Chinese Communist Party leader and President Xi Jinping has renewed his government’s commitment to allowing Hong Kong to manage its own affairs amid continuing anti-government protests in the semi-autonomous Chinese territory.
Mr Xi made his remarks at a reception on the eve of a massive celebration of the People’s Republic’s 70th anniversary that threatens to be marred by clashes between police and anti-government demonstrators in Hong Kong.
Demonstrators and police clashed for a second straight day on Sunday in Hong Kong, sparking further chaos in the city’s business and shopping belt and drawing fears of more ugly scenes during the week-long National Day holiday.

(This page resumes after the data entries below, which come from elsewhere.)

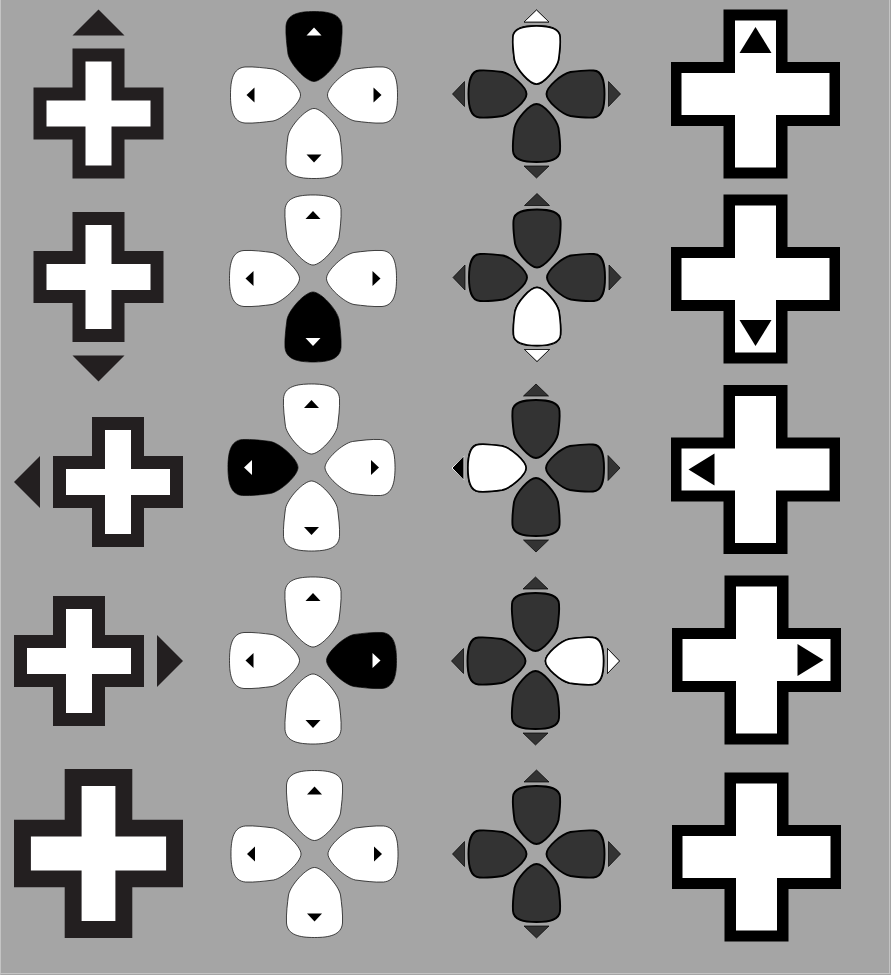
<!DOCTYPE html>
<html lang="en">
<head>
<meta charset="utf-8">
<title>Directional pad icons</title>
<style>
:root {
  --ground: #a5a5a5;
  --edge: #c4c4c4;
  --ink: #231f20;
  --black: #000;
  --dark: #333;
  --white: #fff;
}
html, body { margin: 0; overflow: hidden; background: var(--ground); }
svg { display: block; width: 891px; height: 975px; }
.ground { fill: var(--ground); }
.edge { fill: none; stroke: var(--edge); }
.ink { fill: var(--ink); }
.black { fill: var(--black); }
.white { fill: var(--white); }
.light-petal { fill: var(--white); stroke: var(--black); stroke-width: .7; }
.dark-petal { fill: var(--dark); stroke: var(--black); stroke-width: 1.9; }
.dark-arrow { fill: var(--dark); stroke: var(--black); stroke-width: .7; }
.lit-petal { fill: var(--white); stroke: var(--black); stroke-width: 1.5; }
.lit-arrow { fill: var(--white); stroke: var(--black); stroke-width: .8; }
.rim-arrow { fill: var(--black); stroke: var(--white); stroke-width: 1; }
</style>
</head>
<body>
<svg viewBox="0 0 891 975" role="img" aria-label="Four sets of directional pad icons: up, down, left, right and neutral">
  <defs>
    <path id="petal" d="M0-83.5C15-83.5 27-81 28-69C28.500-60 27-49 26-41C24-31 8-13.500 0-13.500S-24-31-26-41C-27-49-28.500-60-28-69C-27-81-15-83.500 0-83.500Z"/>
    <path id="small-petal" d="M0-68C13-68 23-66 23.500-57C24-50 23-41 22-34C20-25 7-10 0-10S-20-25-22-34C-23-41-24-50-23.500-57C-23-66-13-68 0-68Z"/>
    <polygon id="petal-arrow" points="0,-67.5 7.500,-59.500 -7.500,-59.500"/>
    <polygon id="outer-arrow" points="0,-84 12.500,-72 -12.500,-72"/>
    <polygon id="inner-arrow" points="0,-67 16,-41 -16,-41"/>
    <polygon id="big-arrow" points="0,-26 26,0 -26,0"/>

    <g id="slim-cross">
      <path class="ink" d="M-26-65H26V-26H65V26H26V65H-26V26H-65V-26H-26Z"/>
      <path class="white" d="M-13-52H13V-13H52V13H13V52H-13V13H-52V-13H-13Z"/>
    </g>
    <g id="bold-cross">
      <path class="black" d="M-32-84.500H32V-32H84.500V32H32V84.500H-32V32H-84.500V-32H-32Z"/>
      <path class="white" d="M-20.500-73.500H20.500V-21H74V21H20.500V73.500H-20.500V21H-74V-21H-20.500Z"/>
    </g>
    <g id="light-arm">
      <use href="#petal" class="light-petal"/>
      <use href="#petal-arrow" class="black"/>
    </g>
    <g id="light-arm-pressed">
      <use href="#petal" class="black"/>
      <use href="#petal-arrow" class="white"/>
    </g>
    <g id="light-pad">
      <use href="#light-arm"/>
      <use href="#light-arm" transform="rotate(90)"/>
      <use href="#light-arm" transform="rotate(180)"/>
      <use href="#light-arm" transform="rotate(270)"/>
    </g>
    <g id="dark-arm">
      <use href="#small-petal" class="dark-petal"/>
      <use href="#outer-arrow" class="dark-arrow"/>
    </g>
    <g id="dark-arm-pressed">
      <use href="#small-petal" class="lit-petal"/>
      <use href="#outer-arrow" class="lit-arrow"/>
    </g>
    <g id="dark-pad">
      <use href="#dark-arm"/>
      <use href="#dark-arm" transform="rotate(90)"/>
      <use href="#dark-arm" transform="rotate(180)"/>
      <use href="#dark-arm" transform="rotate(270)"/>
    </g>
  </defs>

  <rect class="ground" width="891" height="975"/>
  <path class="edge" d="M.5 0V974.500M0 973.500H890.500M889.500 0V974"/>

  <g id="slim-crosses">
    <use href="#slim-cross" transform="translate(98.500 113.500)"/>
    <use href="#big-arrow" class="ink" transform="translate(98.500 35.500)"/>
    <use href="#slim-cross" transform="translate(98.500 277)"/>
    <use href="#big-arrow" class="ink" transform="translate(98.500 355.500) rotate(180)"/>
    <use href="#slim-cross" transform="translate(118 482)"/>
    <use href="#big-arrow" class="ink" transform="translate(40 482) rotate(270)"/>
    <use href="#slim-cross" transform="translate(79 661)"/>
    <use href="#big-arrow" class="ink" transform="translate(157 661) rotate(90)"/>
    <use href="#slim-cross" transform="translate(98.500 853.500) scale(1.3)"/>
  </g>

  <g id="light-pads">
    <g transform="translate(314 95)">
      <use href="#light-pad"/>
      <use href="#light-arm-pressed"/>
    </g>
    <g transform="translate(313 278.500)">
      <use href="#light-pad"/>
      <use href="#light-arm-pressed" transform="rotate(180)"/>
    </g>
    <g transform="translate(311.500 467.500)">
      <use href="#light-pad"/>
      <use href="#light-arm-pressed" transform="rotate(270)"/>
    </g>
    <g transform="translate(313 660.500)">
      <use href="#light-pad"/>
      <use href="#light-arm-pressed" transform="rotate(90)"/>
    </g>
    <use href="#light-pad" transform="translate(314.500 854)"/>
  </g>

  <g id="dark-pads">
    <g transform="translate(536.500 94)">
      <use href="#dark-pad"/>
      <use href="#dark-arm-pressed"/>
    </g>
    <g transform="translate(537 277.500)">
      <use href="#dark-pad"/>
      <use href="#dark-arm-pressed" transform="rotate(180)"/>
    </g>
    <g transform="translate(536 468)">
      <use href="#dark-pad"/>
      <g transform="rotate(270)">
        <use href="#small-petal" class="lit-petal"/>
        <use href="#outer-arrow" class="rim-arrow"/>
      </g>
    </g>
    <g transform="translate(535.500 661)">
      <use href="#dark-pad"/>
      <use href="#dark-arm-pressed" transform="rotate(90)"/>
    </g>
    <use href="#dark-pad" transform="translate(536.500 854)"/>
  </g>

  <g id="bold-crosses">
    <g transform="translate(755.500 94)">
      <use href="#bold-cross"/>
      <use href="#inner-arrow" class="black"/>
    </g>
    <g transform="translate(755.500 279)">
      <use href="#bold-cross"/>
      <use href="#inner-arrow" class="black" transform="rotate(180)"/>
    </g>
    <g transform="translate(755.500 469.500)">
      <use href="#bold-cross"/>
      <use href="#inner-arrow" class="black" transform="rotate(270)"/>
    </g>
    <g transform="translate(756.500 660)">
      <use href="#bold-cross"/>
      <use href="#inner-arrow" class="black" transform="rotate(90)"/>
    </g>
    <use href="#bold-cross" transform="translate(756.500 857)"/>
  </g>
</svg>
</body>
</html>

“We will continue to fully and faithfully implement the principles of ‘One country, two systems’ (and) ‘Hong Kong people administering Hong Kong’,” he said.
China’s approach is to ensure that Hong Kong and its fellow semi-autonomous region of Macao “prosper and progress alongside the mainland and embrace an even brighter future”, Xi said.
Earlier on Monday, Xi led other top officials in paying respects to the founder of the Communist state, Mao Zedong, ahead of the massive celebrations emphasising China’s rise to global prominence.
The unusual move saw Xi bow three times to Mao’s statue at his mausoleum in the centre of Beijing’s Tiananmen Square and pay his respects to Mao’s embalmed corpse, which has lain in state in the hulking chamber since soon after his death in 1976.
It was believed to be the first visit to the mausoleum by Xi and other officials since 2013, the 120th anniversary of Mao’s birth.
Xi also ascended the nearby Monument to the People’s Heroes to pay further tribute on what has been designated Martyr’s Day, just ahead of Tuesday’s National Day festivities, which will be marked by a massive military parade through the centre of the city of 20 million people.
Along with other top party officials, more than 4000 Chinese, including elderly military veterans and retired senior officials, “relatives of martyrs, honorees of national medals and honorary titles,” and members of the party’s youth organisation visited the monument to lay flowers and wreaths.
September 30 was designated Martyr’s Day by China’s legislature in 2014, a year after Mr Xi became president and began redoubling propaganda efforts to promote patriotism and glorify the party, as well as to cultivate a cult of personality surrounding himself unseen since the time of Mao.
The nationwide celebrations seek to highlight China’s enormous transformation from an impoverished state ravaged by Japan’s Second World War invasion and a following civil war into the world’s second-largest economy.
China now sits on the cutting edge of breakthrough technologies such as artificial intelligence and 5G communications and its growing military and diplomatic clout increasingly challenges US leadership.
On Tuesday, Mr Xi is expected to preside from atop Tiananmen Gate over a parade that will display China’s rapidly developing arsenal, possibly including the nuclear-capable Dongfeng 41 missile that could reach the United States in 30 minutes.
Plans call for 15,000 troops, more than 160 aircraft and 580 pieces of military equipment to take part in the event.
The display of military prowess is seen as a way to underscore Beijing’s ambition to enforce claims to self-governing Taiwan, virtually the entire South China Sea and territory held by Japan.
The anniversary comes as China appears more stable than ever, 30 years after the party used its military to crush a pro-democracy movement centred on Tiananmen Square.